I’ve been thinking that some exploration of the public works of the New Deal might be useful. And right away, I stumbled upon a program I’d never heard of. Under the auspices of the Treasury Department, TRAP placed murals in post offices around the country.
Mexican muralist (& “class warrior”) Diego Rivera was an important inspiration for the project. This is one of his works from Mexico City.
He was commissioned to do a mural at Rockefeller Center, but that didn’t work out so well. JD’s spawn objected to VI Lenin appearing in the work, and ordered it destroyed. A smaller version was recreated in Mexico.
Cross-posted at Daily Kos
Here it is: Man at the Crossroads
Rivera’s got works in the US, such as at a museum in Detroit and a couple of colleges in San Francisco. But easy as it would be to fill a diary with Rivera’s work, my purpose is to look at postal murals in the US.
The New Deal employed a lot of creative people. I first got onto it as a photographer appreciating the words of Russell Lee, John Collier, Dorothea Lange, Walker Evans, and their colleagues with the Farm Security Administration, charged with documenting problems and needs around the country to build support for New Deal programs. Lewis Hine, better known for pictures exposing child labor conditions and immigrant portraits at Ellis Island did a stint documenting CCC work camps. There were writers, too. And agencies like the National Park Service greatly benefited from WPA projects like some of the great lodges – which first hit my radar on a visit to Timberline Lodge on Mount Hood, Oregon with its amazing carved stair posts. Which is to say there’s more material than just one diary, and I hope to get to some others. This time, it’s just the TRAP murals in post offices. This from Michigan:
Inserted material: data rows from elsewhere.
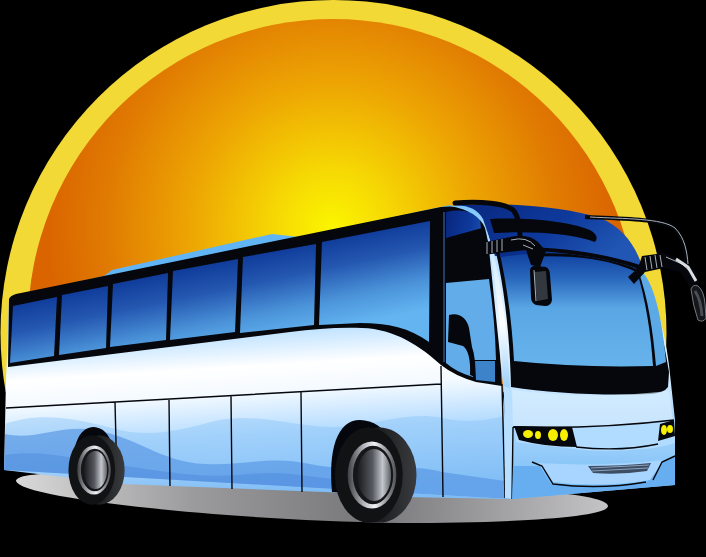
<!DOCTYPE html>
<html lang="en">
<head>
<meta charset="utf-8">
<title>Coach at sunset</title>
<style>
:root {
  --night: #000;
  --ring: #f3d935;
  --trim: #05070c;
  --sky: #62b5f5;
  --pale: #cfeaff;
  --lamp: #f6f000;
}
html, body { margin: 0; background: var(--night); overflow: hidden; }
svg { display: block; width: 706px; height: 557px; }
.ring { fill: var(--ring); }
.trim { fill: var(--trim); }
.roof { fill: var(--sky); }
.lamp { fill: var(--lamp); }
.seam { fill: none; stroke: var(--trim); stroke-width: 1.4; }
.arm { fill: none; stroke: var(--trim); stroke-width: 5; stroke-linecap: round; }
.shine { fill: none; stroke: #a9b0b8; stroke-width: 1; }
</style>
</head>
<body>
<svg viewBox="0 0 706 557" role="img" aria-label="White and blue coach in front of a setting sun">
  <defs>
    <radialGradient id="sun-glow" gradientUnits="userSpaceOnUse" cx="332" cy="226" r="285">
      <stop offset="0" stop-color="#fbf500"/>
      <stop offset=".2" stop-color="#f6d804"/>
      <stop offset=".5" stop-color="#eda503"/>
      <stop offset=".8" stop-color="#e07a02"/>
      <stop offset="1" stop-color="#da6500"/>
    </radialGradient>
    <linearGradient id="ground" x1="0" x2="1">
      <stop offset="0" stop-color="#d9d9d9"/>
      <stop offset=".3" stop-color="#9b9b9d"/>
      <stop offset=".6" stop-color="#77777a"/>
      <stop offset="1" stop-color="#c4c4c6"/>
    </linearGradient>
    <linearGradient id="side-paint" gradientUnits="userSpaceOnUse" x1="240" y1="335" x2="250" y2="495">
      <stop offset="0" stop-color="#c3e4ff"/>
      <stop offset=".2" stop-color="#fff"/>
      <stop offset=".36" stop-color="#f4faff"/>
      <stop offset=".62" stop-color="#b5dcff"/>
      <stop offset="1" stop-color="#7fbcf5"/>
    </linearGradient>
    <linearGradient id="front-paint" x1="0" y1="0" x2="0" y2="1">
      <stop offset="0" stop-color="#a5d6ff"/>
      <stop offset=".35" stop-color="#e9f6ff"/>
      <stop offset=".55" stop-color="#d0eaff"/>
      <stop offset="1" stop-color="#6fb8f6"/>
    </linearGradient>
    <linearGradient id="side-glass" gradientUnits="userSpaceOnUse" x1="210" y1="258" x2="229" y2="350">
      <stop offset="0" stop-color="#0b3696"/>
      <stop offset=".35" stop-color="#2457b0"/>
      <stop offset=".7" stop-color="#4b93d9"/>
      <stop offset="1" stop-color="#63b4f1"/>
    </linearGradient>
    <linearGradient id="front-glass" gradientUnits="userSpaceOnUse" x1="0" y1="250" x2="0" y2="366">
      <stop offset="0" stop-color="#0d3c9c"/>
      <stop offset=".25" stop-color="#2a69bd"/>
      <stop offset=".5" stop-color="#59a6e4"/>
      <stop offset="1" stop-color="#66b3ec"/>
    </linearGradient>
    <linearGradient id="cap-paint" x1="0" y1="0" x2="1" y2=".4">
      <stop offset="0" stop-color="#08257c"/>
      <stop offset=".6" stop-color="#0e3a9d"/>
      <stop offset="1" stop-color="#2156b4"/>
    </linearGradient>
    <linearGradient id="pillar-paint" x1="0" y1="0" x2="0" y2="1">
      <stop offset="0" stop-color="#7cc4fb"/>
      <stop offset=".3" stop-color="#d5edff"/>
      <stop offset=".65" stop-color="#fff"/>
      <stop offset="1" stop-color="#9bd0fc"/>
    </linearGradient>
    <linearGradient id="chrome">
      <stop offset="0" stop-color="#3c3e42"/>
      <stop offset=".35" stop-color="#b9bcc2"/>
      <stop offset=".55" stop-color="#f1f2f4"/>
      <stop offset="1" stop-color="#4b4d52"/>
    </linearGradient>
    <linearGradient id="hub">
      <stop offset="0" stop-color="#18191c"/>
      <stop offset=".45" stop-color="#55585e"/>
      <stop offset=".75" stop-color="#c4c7cc"/>
      <stop offset="1" stop-color="#5b5e64"/>
    </linearGradient>
    <linearGradient id="rubber">
      <stop offset="0" stop-color="#0a0a0b"/>
      <stop offset=".5" stop-color="#1d1e20"/>
      <stop offset="1" stop-color="#3a3b3e"/>
    </linearGradient>
    <clipPath id="horizon"><rect width="706" height="392"/></clipPath>
    <clipPath id="side-clip">
      <path d="M9 298 L442 208 L500 384 L512 499 L4 470Z"/>
    </clipPath>
    <clipPath id="windscreen-clip">
      <path d="M499 250 C550 250 600 256 636 268 C646 300 651 335 653 366 Q580 368 514 361 C512 320 506 280 499 250Z"/>
    </clipPath>
    <g id="wheel">
      <ellipse cx="7" rx="35" ry="44" fill="url(#rubber)"/>
      <ellipse cx="-3" rx="32" ry="44" fill="#111214"/>
      <ellipse rx="23" ry="31" fill="url(#chrome)"/>
      <ellipse cx="1" rx="19" ry="27" fill="#15161a"/>
      <ellipse cx="2" rx="16" ry="24" fill="url(#hub)"/>
    </g>
  </defs>

  <rect width="706" height="557" fill="#000"/>

  <g id="sun" clip-path="url(#horizon)">
    <circle class="ring" cx="333.5" cy="333" r="333"/>
    <circle cx="333" cy="324" r="305" fill="url(#sun-glow)"/>
  </g>

  <path id="shadow" d="M16 481 C16 475 40 472 90 474 L520 490 C575 493 608 499 608 506 C608 517 520 523 400 523 C250 520 130 508 60 496 Q18 488 16 481Z" fill="url(#ground)"/>

  <g id="coach-side">
    <path class="roof" d="M10 297 L104 276 L112 270 L272 234 L299 237 L450 205 L470 215 L20 312Z"/>
    <path d="M9 298 L442 208 L492 225 L502 384 L512 499 L404 497 L350 493 L122 484 L4 470 L6 380Z" fill="url(#side-paint)"/>
    <g id="waves" clip-path="url(#side-clip)">
      <path d="M5 424 C40 412 72 418 112 428 C150 439 180 430 215 421 C255 412 290 426 330 427 C370 428 405 410 442 418 C470 424 490 420 512 414 V499 H4Z" fill="#86c0f6" opacity=".42"/>
      <path d="M5 434 C35 441 60 424 95 430 C140 438 160 462 205 464 C245 466 270 455 310 464 C360 474 410 462 442 472 L512 482 V499 L4 471Z" fill="#5695e3" opacity=".65"/>
      <path d="M5 455 C45 449 80 461 118 465 C170 472 200 479 250 474 C290 470 320 480 350 480 V495 L4 472Z" fill="#4a86da" opacity=".45"/>
    </g>
    <path id="window-band" class="trim" d="M9 299 Q10 296 16 294 L441 207 L460 206 Q480 208 487 220 L496 280 L502 386 L476 382 Q455 376 441 365 C420 346 395 329 362 328 C338 327 315 329 290 332 L8 367Z"/>
    <g id="side-windows" fill="url(#side-glass)">
      <path d="M13 306 L57 297 L54 356 L10 363Z"/>
      <path d="M62 295 L108 286 L106 348 L59 355Z"/>
      <path d="M113 284 L168 273 L166 340 L110 347Z"/>
      <path d="M173 271 L238 259 L235 332 L170 340Z"/>
      <path d="M243 257 L316 244 L314 325 L240 333Z"/>
      <path d="M322 242 L430 221 L429 342 C410 328 388 323 360 323 L319 325Z"/>
    </g>
    <path d="M444 212 V362" stroke="#4177b8" stroke-width="1"/>
    <g id="driver-door">
      <path d="M446 212 Q468 207 480 219 L486 275 L446 283Z" fill="url(#cap-paint)"/>
      <path class="trim" d="M446 238 L482 228 L488 278 L446 283Z"/>
      <path d="M446 283 L489 279 Q495 320 496 360 L474 360 Q475 370 473 377 Q456 372 446 363Z" fill="#62ade9"/>
      <path class="trim" d="M449 315 C459 312 467 318 469 328 L472 347 Q476 358 475 377 L470 375 Q471 352 463 346 L448 342Z"/>
      <path d="M475 361 L495 361 V382 L476 380Z" fill="#3c83ca"/>
    </g>
    <path class="seam" d="M6 408 L441 384 M115 402 L117 484 M169 400 L170 486 M231 396 L232 489 M301 392 L302 492 M441 366 L443 497 M502 384 L505 498"/>
  </g>

  <g id="coach-front">
    <path d="M487 230 L503 384 L512 499 L675 485 L675 420 L669 365 C664 322 650 283 633 250Z" fill="url(#front-paint)"/>
    <path d="M504 386 L511 386 L514 426 L512 499 L505 498Z" fill="#b8dfff"/>
    <path id="roof-cap" d="M452 205 C510 202 565 207 600 218 C622 227 635 244 642 266 L495 256 L484 222 Q474 207 452 205Z" fill="url(#cap-paint)"/>
    <path class="trim" d="M490 219 C530 217 570 222 590 230 Q600 236 595 242 C570 233 530 231 494 233Z"/>
    <path id="front-pillar" d="M450 206 Q474 203 483 219 C496 255 506 300 510 388 L503 386 C501 320 494 265 485 228 Q478 211 450 206Z" fill="url(#pillar-paint)"/>
    <path class="trim" d="M495 248 C550 245 600 252 640 265 C655 300 664 340 669 372 L668 387 Q664 393 650 394 C600 396 550 393 511 387 C510 340 505 290 495 248Z"/>
    <g clip-path="url(#windscreen-clip)">
      <rect x="495" y="245" width="162" height="125" fill="url(#front-glass)"/>
      <path d="M495 245 H650 V262 C600 250 550 249 495 258Z" fill="#0a2f8b"/>
      <path d="M538 255 C580 254 610 258 640 272" fill="none" stroke="#05070c" stroke-width="3"/>
    </g>
    <path d="M638 270 C650 272 662 310 666 362 L656 366 C653 330 648 298 638 270Z" fill="#5ba9e6"/>
    <path d="M512 390 Q590 400 669 391 L673 422 Q600 432 513 426Z" fill="#d9effF" opacity=".65"/>
    <path d="M514 426 Q600 431 674 420 L675 443 Q655 449 640 449 Q605 453 574 449 L516 442Z" fill="#b2dcff"/>
    <path class="seam" d="M513 427 Q600 429 674 420 M513 427 L512 499 M576 447 Q620 452 658 444"/>
    <g id="headlamps">
      <path class="trim" d="M514 426 L572 427 L577 447 Q545 447 519 440Z"/>
      <ellipse class="lamp" cx="528" cy="434" rx="5" ry="4"/>
      <ellipse class="lamp" cx="538" cy="435" rx="3" ry="4"/>
      <ellipse class="lamp" cx="553" cy="435" rx="5" ry="6"/>
      <ellipse class="lamp" cx="564" cy="435" rx="4" ry="6"/>
      <path class="trim" d="M660 424 L674 420 L675 436 L658 441Z"/>
      <ellipse class="lamp" cx="664" cy="430" rx="3" ry="5"/>
      <ellipse class="lamp" cx="670" cy="429" rx="3" ry="4"/>
    </g>
    <g id="bumper">
      <path d="M513 466 L540 466 L551 484 Q600 490 647 482 L658 463 L675 457 V485 L512 499Z" fill="#66aef0"/>
      <path d="M538 463 Q600 467 664 460 L650 480 Q600 488 553 482Z" fill="#a7d5ff"/>
      <path d="M588 466 Q622 466 651 463 L647 471 Q620 475 593 473Z" fill="#3d4d63"/>
      <path d="M591 468 L649 465 M592 471 L648 468" stroke="#8ba2bd" stroke-width="1"/>
      <path class="seam" d="M532 462 L542 466 L553 484 Q600 490 646 482 M675 456 L662 462 L653 480"/>
    </g>
  </g>

  <g id="wheels">
    <path class="trim" d="M73 480 C71 447 78 427 94 427 C109 428 116 445 117 480Z"/>
    <use href="#wheel" transform="translate(94 470) scale(.73 .79)"/>
    <path class="trim" d="M332 492 C328 450 337 420 360 420 C386 421 401 446 403 495Z"/>
    <use href="#wheel" transform="translate(372 475) scale(1.06 1.08)"/>
  </g>

  <g id="mirrors">
    <path class="arm" stroke-width="3" d="M455 203 C480 201 506 203 514 211 Q520 220 520 236"/>
    <path class="trim" d="M481 243 L510 237 Q528 233 538 242 L546 251 L540 267 L531 265 L526 250 L483 255Z"/>
    <path class="shine" d="M487 242 V254 M492 241 V253 M497 240 V252 M502 239 V251 M511 240 Q527 236 535 246 M523 245 L533 249"/>
    <path class="trim" d="M530 270 Q531 265 538 266 L546 267 Q550 269 550 275 L552 300 Q551 306 545 306 L536 305 Q531 303 531 297Z"/>
    <path d="M534 272 L546 271 L548 299 L537 301Z" fill="#33373e"/>
    <path class="shine" d="M534 270 L536 301"/>
    <path d="M585 217 C625 219 662 219 674 228 C684 238 686 252 687 266" fill="none" stroke="#05070c" stroke-width="4"/>
    <path class="shine" d="M590 217 C625 219 662 218 675 228 C685 238 687 252 688 264"/>
    <path class="trim" d="M628 277 L638 268 L642 256 L664 253 L684 261 L697 273 L698 287 L690 286 L680 272 L664 268 L645 272 L634 284Z"/>
    <path class="shine" d="M645 257 L647 270 M650 256 L652 269 M655 255 L657 268 M660 255 L662 267 M666 257 L682 264 L694 275"/>
    <path d="M676 259 L688 267 L696 281" fill="none" stroke="#d9dde2" stroke-width="3"/>
    <path d="M691 289 Q693 284 698 286 Q704 291 705 304 L706 318 Q703 323 698 320 Q693 306 691 289Z" fill="#15171a" stroke="#747981"/>
    <path d="M695 291 Q701 300 702 316" fill="none" stroke="#4a4e55" stroke-width="3"/>
  </g>
</svg>
</body>
</html>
In addition to Rivera, there’s plenty of artistic influences to be found in these murals. Not surprising when hundreds of artists created them. Easy enough to find affinities to Edward Hopper, Norman Rockwell, Soviet realism, Frederic Remington’s western landscapes, and even the Sistine Chapel.
This one from Georgia even lets some hints of abstract modernism slip in. This is a detail from a larger work:
I decided I wanted to post about this stuff because of all the talk about “bridges to nowhere” in the upcoming stimulus packages. But a decent life has not just bread, but roses, too. And our time’s legacy will be in our cultural production. Though it can get tricky – sometimes Rudy “noun-verb-911” Giuliani and his ilk will intervene. Not everyone likes all the art that’s made. Though that kind of thing doesn’t come up all that often.
There’s portraits of a variety of notable Americans. This being Will Rogers from Oklahoma (the guy who doesn’t belong to an organized political party because he’s a Democrat):
There’s landscapes – this of Joshua trees from the California desert:
And this pastoral from Indiana:
One of the main recurring themes is hardworking Americans from many walks of life. This one, from Michigan, harks back to a more romantic time of taming the wilderness, because power tools for Paul Bunyan wannabes were available in the 1930s:
The territories are not forgotten, such as in this agricultural production from the Virgin Islands:
Coal mining from West Virginia:
Maple syrup being tapped in New Hampshire:
We aren’t gonna see the intense class themes like from Rivera, but this was the age of the Flint sitdown strike and the growth of the CIO, and so on. So, it’s no accident who’s picking and who’s weighing in this one from Alabama:
Several murals in Tennessee feature TVA/REA kinds of themes, as in using taxpayer money to build up the nation’s infrastructure:
This from Indiana, kind of a visual summation of civic and social life of a generic town:
This one from Rhode Island is a bit of a mystery to me. I’m thinking maybe it depicts a hurricane?
I’m thinking we don’t see so much snow in Missouri anymore that there’d be much use for this sort of sleigh:
There’s a lot of historical themes – this must have been quite the brawl in its day. I imagine it could be a fun movie scene:
And some have regional or general historic themes with more imagination and narrative built in. This one’s from Massachusetts, really a rather dark, ominous depiction for its day:
This your more general romantic view of progress on the frontier (which was pretty much a coupla generations gone by the 1930s) is from a post office in Wyoming:
In addition to murals, the TRAP program turned out various carvings, reliefs and some exterior sculptures, too. These are from Indiana, Illinois and West Virginia:
Unleashing some creativity is a good thing, all by itself. It’s part of the many things we need to heal our country, and our planet. So one hopes the anti-“pork” McCain naysayers who would think of the arts as waste will not rule the day. We need ponies, too!!! (These from California…)